**Activity:** Every entry below, from first to last, should be copied exactly.

[Records drawn from a dataset]
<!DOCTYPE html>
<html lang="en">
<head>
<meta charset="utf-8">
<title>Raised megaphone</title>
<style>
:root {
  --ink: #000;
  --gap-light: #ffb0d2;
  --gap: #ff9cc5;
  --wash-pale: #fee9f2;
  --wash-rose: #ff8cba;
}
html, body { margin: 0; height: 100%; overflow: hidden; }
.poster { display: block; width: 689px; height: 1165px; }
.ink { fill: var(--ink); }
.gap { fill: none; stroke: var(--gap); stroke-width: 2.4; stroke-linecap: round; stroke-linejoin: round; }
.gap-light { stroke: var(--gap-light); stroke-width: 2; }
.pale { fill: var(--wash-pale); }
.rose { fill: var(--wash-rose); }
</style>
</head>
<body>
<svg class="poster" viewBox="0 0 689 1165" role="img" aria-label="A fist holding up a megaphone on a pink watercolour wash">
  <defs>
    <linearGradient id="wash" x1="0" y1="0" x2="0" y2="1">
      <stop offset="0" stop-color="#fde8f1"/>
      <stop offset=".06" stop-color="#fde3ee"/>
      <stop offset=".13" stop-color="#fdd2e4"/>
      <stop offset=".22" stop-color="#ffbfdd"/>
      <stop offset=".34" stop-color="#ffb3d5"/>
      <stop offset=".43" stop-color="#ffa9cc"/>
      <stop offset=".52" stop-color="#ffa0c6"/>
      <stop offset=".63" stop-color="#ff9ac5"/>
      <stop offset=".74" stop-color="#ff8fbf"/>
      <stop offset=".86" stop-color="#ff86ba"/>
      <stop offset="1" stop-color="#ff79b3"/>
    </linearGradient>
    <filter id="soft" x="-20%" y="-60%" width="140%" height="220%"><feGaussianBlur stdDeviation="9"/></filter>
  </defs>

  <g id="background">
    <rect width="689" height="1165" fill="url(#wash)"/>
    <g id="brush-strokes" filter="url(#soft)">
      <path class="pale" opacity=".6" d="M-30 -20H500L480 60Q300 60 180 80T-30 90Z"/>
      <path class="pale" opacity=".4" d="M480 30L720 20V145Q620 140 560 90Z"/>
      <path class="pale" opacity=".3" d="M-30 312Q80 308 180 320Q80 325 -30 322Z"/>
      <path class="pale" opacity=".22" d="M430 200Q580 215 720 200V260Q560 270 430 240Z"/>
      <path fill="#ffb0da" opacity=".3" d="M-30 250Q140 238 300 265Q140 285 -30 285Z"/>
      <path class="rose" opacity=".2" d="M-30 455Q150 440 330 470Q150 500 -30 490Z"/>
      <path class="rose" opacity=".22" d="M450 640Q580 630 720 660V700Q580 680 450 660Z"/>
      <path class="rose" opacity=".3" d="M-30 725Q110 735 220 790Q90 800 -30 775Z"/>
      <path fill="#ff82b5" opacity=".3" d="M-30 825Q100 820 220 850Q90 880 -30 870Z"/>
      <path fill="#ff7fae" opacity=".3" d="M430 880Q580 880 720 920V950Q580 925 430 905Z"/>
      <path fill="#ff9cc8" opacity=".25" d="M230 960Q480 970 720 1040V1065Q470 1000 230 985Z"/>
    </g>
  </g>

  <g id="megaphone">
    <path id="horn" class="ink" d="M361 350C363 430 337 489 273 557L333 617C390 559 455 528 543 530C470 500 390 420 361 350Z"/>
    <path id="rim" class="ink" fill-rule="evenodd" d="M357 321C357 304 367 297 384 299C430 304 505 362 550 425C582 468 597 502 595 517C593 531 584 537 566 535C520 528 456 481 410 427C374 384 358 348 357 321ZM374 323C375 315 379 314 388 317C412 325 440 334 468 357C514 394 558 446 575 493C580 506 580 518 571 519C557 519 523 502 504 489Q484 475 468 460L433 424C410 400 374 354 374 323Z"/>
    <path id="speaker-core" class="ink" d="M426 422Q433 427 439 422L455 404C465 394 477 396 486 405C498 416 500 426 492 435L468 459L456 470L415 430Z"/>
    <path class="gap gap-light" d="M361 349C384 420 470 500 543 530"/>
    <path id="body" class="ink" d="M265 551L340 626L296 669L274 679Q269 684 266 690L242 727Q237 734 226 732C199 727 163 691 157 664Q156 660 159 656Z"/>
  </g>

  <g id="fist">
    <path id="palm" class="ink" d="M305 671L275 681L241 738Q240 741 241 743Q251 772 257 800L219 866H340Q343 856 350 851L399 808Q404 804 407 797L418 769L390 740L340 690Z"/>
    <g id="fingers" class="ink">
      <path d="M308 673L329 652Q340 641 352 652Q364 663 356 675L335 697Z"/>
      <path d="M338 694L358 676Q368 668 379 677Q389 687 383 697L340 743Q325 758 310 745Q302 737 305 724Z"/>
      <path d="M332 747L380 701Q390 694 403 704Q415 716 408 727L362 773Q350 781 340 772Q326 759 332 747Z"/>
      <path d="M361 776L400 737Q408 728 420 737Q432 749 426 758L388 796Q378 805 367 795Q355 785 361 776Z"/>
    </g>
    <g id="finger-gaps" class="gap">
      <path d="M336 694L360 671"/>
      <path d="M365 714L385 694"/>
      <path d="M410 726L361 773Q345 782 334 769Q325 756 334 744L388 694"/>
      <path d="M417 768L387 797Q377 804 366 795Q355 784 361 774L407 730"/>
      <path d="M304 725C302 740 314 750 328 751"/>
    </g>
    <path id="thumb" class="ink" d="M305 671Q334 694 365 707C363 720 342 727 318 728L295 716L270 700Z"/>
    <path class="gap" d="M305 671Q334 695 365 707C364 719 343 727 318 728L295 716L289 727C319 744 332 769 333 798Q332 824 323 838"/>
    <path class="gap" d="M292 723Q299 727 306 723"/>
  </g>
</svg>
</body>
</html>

**Output for this task:**
<!DOCTYPE html>
<html lang="en">
<head>
<meta charset="utf-8">
<title>Raised megaphone</title>
<style>
:root {
  --ink: #000;
  --gap-light: #ffb0d2;
  --gap: #ff9cc5;
  --wash-pale: #fee9f2;
  --wash-rose: #ff8cba;
}
html, body { margin: 0; height: 100%; overflow: hidden; }
.poster { display: block; width: 689px; height: 1165px; }
.ink { fill: var(--ink); }
.gap { fill: none; stroke: var(--gap); stroke-width: 2.4; stroke-linecap: round; stroke-linejoin: round; }
.gap-light { stroke: var(--gap-light); stroke-width: 2; }
.pale { fill: var(--wash-pale); }
.rose { fill: var(--wash-rose); }
</style>
</head>
<body>
<svg class="poster" viewBox="0 0 689 1165" role="img" aria-label="A fist holding up a megaphone on a pink watercolour wash">
  <defs>
    <linearGradient id="wash" x1="0" y1="0" x2="0" y2="1">
      <stop offset="0" stop-color="#fde8f1"/>
      <stop offset=".06" stop-color="#fde3ee"/>
      <stop offset=".13" stop-color="#fdd2e4"/>
      <stop offset=".22" stop-color="#ffbfdd"/>
      <stop offset=".34" stop-color="#ffb3d5"/>
      <stop offset=".43" stop-color="#ffa9cc"/>
      <stop offset=".52" stop-color="#ffa0c6"/>
      <stop offset=".63" stop-color="#ff9ac5"/>
      <stop offset=".74" stop-color="#ff8fbf"/>
      <stop offset=".86" stop-color="#ff86ba"/>
      <stop offset="1" stop-color="#ff79b3"/>
    </linearGradient>
    <filter id="soft" x="-20%" y="-60%" width="140%" height="220%"><feGaussianBlur stdDeviation="9"/></filter>
  </defs>

  <g id="background">
    <rect width="689" height="1165" fill="url(#wash)"/>
    <g id="brush-strokes" filter="url(#soft)">
      <path class="pale" opacity=".6" d="M-30 -20H500L480 60Q300 60 180 80T-30 90Z"/>
      <path class="pale" opacity=".4" d="M480 30L720 20V145Q620 140 560 90Z"/>
      <path class="pale" opacity=".3" d="M-30 312Q80 308 180 320Q80 325 -30 322Z"/>
      <path class="pale" opacity=".22" d="M430 200Q580 215 720 200V260Q560 270 430 240Z"/>
      <path fill="#ffb0da" opacity=".3" d="M-30 250Q140 238 300 265Q140 285 -30 285Z"/>
      <path class="rose" opacity=".2" d="M-30 455Q150 440 330 470Q150 500 -30 490Z"/>
      <path class="rose" opacity=".22" d="M450 640Q580 630 720 660V700Q580 680 450 660Z"/>
      <path class="rose" opacity=".3" d="M-30 725Q110 735 220 790Q90 800 -30 775Z"/>
      <path fill="#ff82b5" opacity=".3" d="M-30 825Q100 820 220 850Q90 880 -30 870Z"/>
      <path fill="#ff7fae" opacity=".3" d="M430 880Q580 880 720 920V950Q580 925 430 905Z"/>
      <path fill="#ff9cc8" opacity=".25" d="M230 960Q480 970 720 1040V1065Q470 1000 230 985Z"/>
    </g>
  </g>

  <g id="megaphone">
    <path id="horn" class="ink" d="M361 350C363 430 337 489 273 557L333 617C390 559 455 528 543 530C470 500 390 420 361 350Z"/>
    <path id="rim" class="ink" fill-rule="evenodd" d="M357 321C357 304 367 297 384 299C430 304 505 362 550 425C582 468 597 502 595 517C593 531 584 537 566 535C520 528 456 481 410 427C374 384 358 348 357 321ZM374 323C375 315 379 314 388 317C412 325 440 334 468 357C514 394 558 446 575 493C580 506 580 518 571 519C557 519 523 502 504 489Q484 475 468 460L433 424C410 400 374 354 374 323Z"/>
    <path id="speaker-core" class="ink" d="M426 422Q433 427 439 422L455 404C465 394 477 396 486 405C498 416 500 426 492 435L468 459L456 470L415 430Z"/>
    <path class="gap gap-light" d="M361 349C384 420 470 500 543 530"/>
    <path id="body" class="ink" d="M265 551L340 626L296 669L274 679Q269 684 266 690L242 727Q237 734 226 732C199 727 163 691 157 664Q156 660 159 656Z"/>
  </g>

  <g id="fist">
    <path id="palm" class="ink" d="M305 671L275 681L241 738Q240 741 241 743Q251 772 257 800L219 866H340Q343 856 350 851L399 808Q404 804 407 797L418 769L390 740L340 690Z"/>
    <g id="fingers" class="ink">
      <path d="M308 673L329 652Q340 641 352 652Q364 663 356 675L335 697Z"/>
      <path d="M338 694L358 676Q368 668 379 677Q389 687 383 697L340 743Q325 758 310 745Q302 737 305 724Z"/>
      <path d="M332 747L380 701Q390 694 403 704Q415 716 408 727L362 773Q350 781 340 772Q326 759 332 747Z"/>
      <path d="M361 776L400 737Q408 728 420 737Q432 749 426 758L388 796Q378 805 367 795Q355 785 361 776Z"/>
    </g>
    <g id="finger-gaps" class="gap">
      <path d="M336 694L360 671"/>
      <path d="M365 714L385 694"/>
      <path d="M410 726L361 773Q345 782 334 769Q325 756 334 744L388 694"/>
      <path d="M417 768L387 797Q377 804 366 795Q355 784 361 774L407 730"/>
      <path d="M304 725C302 740 314 750 328 751"/>
    </g>
    <path id="thumb" class="ink" d="M305 671Q334 694 365 707C363 720 342 727 318 728L295 716L270 700Z"/>
    <path class="gap" d="M305 671Q334 695 365 707C364 719 343 727 318 728L295 716L289 727C319 744 332 769 333 798Q332 824 323 838"/>
    <path class="gap" d="M292 723Q299 727 306 723"/>
  </g>
</svg>
</body>
</html>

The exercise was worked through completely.